The Los Angeles County Museum of Art (LACMA), meanwhile, is seeing a general upward trend in its visitor numbers. In 2012, total attendance was just under 1.17 million. In 2010, the museum saw just 914,356 visitors, and in 2009 it had only 695,545. The surprising thing for LACMA in 2012, however, is that the museum was down slightly from last year’s figure of 1.28 million—surprising because the museum had its Pacific Standard Time exhibitions and a monumental Michael Heizer piece that was installed on the premises, accompanied by much attention in the press. “We were a bit surprised by that,” said Javier Pes, deputy editor of The Art Newspaper. “That was Pacific Standard Time and Michael Heizer combined.”

Another overall attendance success story in L.A. is the Hammer Museum, which saw 214,500 visitors in 2012, up from 203,000 in 2011. In 2008, 150,000 people came through the doors.
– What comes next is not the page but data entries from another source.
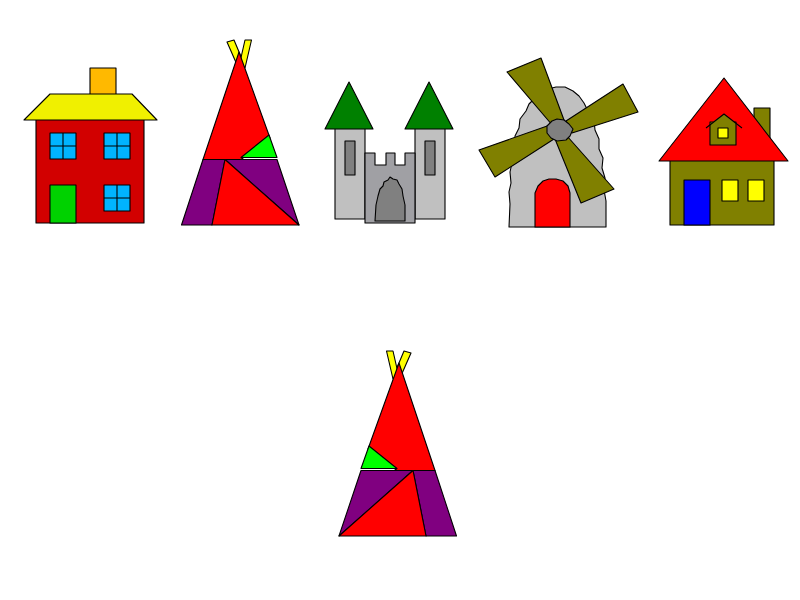
<!DOCTYPE html>
<html lang="en">
<head>
<meta charset="utf-8">
<title>Buildings matching puzzle</title>
<style>
:root {
  --paper: #ffffff;
  --ink: #000000;
  --red: #ff0000;
  --brick: #d20000;
  --orange: #ffb900;
  --roof-yellow: #f0f000;
  --yellow: #ffff00;
  --glass: #00b4ff;
  --door-green: #00d200;
  --lime: #00ff00;
  --purple: #800080;
  --forest: #008000;
  --stone: #c0c0c0;
  --stone-mid: #a0a0a4;
  --stone-dark: #808080;
  --olive: #808000;
  --blue: #0000ff;
}
html, body { margin: 0; background: var(--paper); overflow: hidden; }
svg { display: block; width: 800px; height: 600px; }
.drawing { stroke: var(--ink); stroke-width: 1.1; stroke-linejoin: round; }
.red { fill: var(--red); }
.brick { fill: var(--brick); }
.orange { fill: var(--orange); }
.roof-yellow { fill: var(--roof-yellow); }
.yellow { fill: var(--yellow); }
.glass { fill: var(--glass); }
.door-green { fill: var(--door-green); }
.lime { fill: var(--lime); }
.purple { fill: var(--purple); }
.forest { fill: var(--forest); }
.stone { fill: var(--stone); }
.stone-mid { fill: var(--stone-mid); }
.stone-dark { fill: var(--stone-dark); }
.olive { fill: var(--olive); }
.blue { fill: var(--blue); }
.line { fill: none; }
</style>
</head>
<body>
<svg viewBox="0 0 800 600" role="img" aria-label="A row of five buildings: house, tent, castle, windmill and cottage, with one mirrored tent below">
  <defs>
    <g id="pane-window">
      <rect class="glass" width="26" height="26"/>
      <path class="line" d="M13 0V26M0 13H26"/>
    </g>
    <g id="tower">
      <rect class="stone" x="335" y="127" width="30" height="92"/>
      <polygon class="forest" points="349,82 373,129 325,129"/>
      <rect class="stone-dark" x="345" y="141" width="10" height="34"/>
    </g>
    <g id="tent">
      <polygon class="yellow" points="227,42 234,40 242,59 238,67"/>
      <polygon class="yellow" points="245,40 251.500,40 245,68 240,62"/>
      <polygon class="red" points="239,52 270,138 241,159.500 203,159.500"/>
      <polygon class="lime" points="269,135 277,157.500 241,157.500"/>
      <polygon class="purple" points="203,159.500 225,159.500 212,225 181.500,225"/>
      <polygon class="purple" points="225,159.500 277,159.500 299,225"/>
      <polygon class="red" points="225,159.500 299,225 212,225"/>
    </g>
  </defs>

  <g class="drawing">
    <g id="brick-house">
      <rect class="orange" x="90" y="68" width="26" height="27"/>
      <rect class="brick" x="36" y="119" width="108" height="104"/>
      <polygon class="roof-yellow" points="50,94 132,94 157,120 24,120"/>
      <use href="#pane-window" x="50" y="133"/>
      <use href="#pane-window" x="104" y="133"/>
      <use href="#pane-window" x="104" y="185"/>
      <rect class="door-green" x="50" y="185" width="26" height="38"/>
    </g>

    <use href="#tent"/>

    <g id="castle">
      <use href="#tower"/>
      <use href="#tower" x="80"/>
      <path class="stone-mid" d="M365 223V153H375V165H386V153H395V165H405V153H415V223Z"/>
      <path class="stone-dark" d="M375 221L376 205L378 196L380 189L383 186L384 182L388 180L390 177L393 179L397 180L399 184L402 189L403 196L405 205V221Z"/>
    </g>

    <g id="windmill">
      <path class="stone" d="M509 227L510 204L509 192L511 183L510 172L512 163L511 153L515 144L515 136L519 128L520 119L526 111L529 104L535 98L540 92L548 89L556 87L565 87L573 91L579 96L584 103L588 111L594 120L595 130L599 139L599 149L603 158L602 168L605 178L604 190L606 201V227Z"/>
      <path class="red" d="M535 227V193L538 186L543 181L549 179H556L563 181L568 186L570 193V227Z"/>
      <g id="sails" class="olive">
        <polygon points="507,72 541,58 564,120 553,126"/>
        <polygon points="623,84 638,112 572,133 566,121"/>
        <polygon points="479,150 550,125 554,139 495,177"/>
        <polygon points="555,139 567,136 614,189 581,203"/>
      </g>
      <path class="stone-dark" d="M547 126L552 121L557 119L564 120L569 124L573 129L570 136L566 140L557 141L551 138L547 133Z"/>
    </g>

    <g id="cottage">
      <rect class="olive" x="754" y="108" width="16" height="42"/>
      <rect class="olive" x="670" y="160" width="104" height="65"/>
      <polygon class="red" points="724,78 788,161 659,161"/>
      <rect class="olive" x="710" y="122" width="26" height="23"/>
      <polygon class="olive" stroke="none" points="724,114 736,124 710,124"/>
      <path class="line" d="M706 128L724 114L742 128"/>
      <rect class="yellow" x="718" y="128" width="10" height="10"/>
      <rect class="blue" x="684" y="180" width="26" height="45"/>
      <rect class="yellow" x="722" y="180" width="16" height="21"/>
      <rect class="yellow" x="748" y="180" width="16" height="21"/>
    </g>

    <use href="#tent" transform="translate(638 311) scale(-1 1)"/>
  </g>
</svg>
</body>
</html>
Its upward trajectory, Mr. Pes pointed out, is as impressive as LACMA’s.

Clarification: March 29, 2013: The following parenthetical clarification has been added regarding attendance of specific exhibitions at MOCA Los Angeles: (Due to its short run, “Transmission LA:AV Club” had a high daily average of 2,055. Its total attendance was 30,239. “MOCA Permanent Collection Masterworks 1945-1975,” which ran for 174 days, and “Cai Guo-Qiang: Sky Ladder,” which ran from April to September, both saw far higher total visitors, with the latter show bringing in a total of 65,000, and its opening, the Cai Guo-Qiang Mystery Circle event, drawing 4,500 visitors in one day, the most visitors to a single event at the museum in 2012. Because those exhibitions’ average visitor numbers were lower—459 and 609, respectively—they did not make the paper’s list of most popular exhibitions worldwide, which, for reasons of limited space, cuts off at a daily average of 633.)

Museum Attendance Figures Show Slump for Troubled MOCA Los Angeles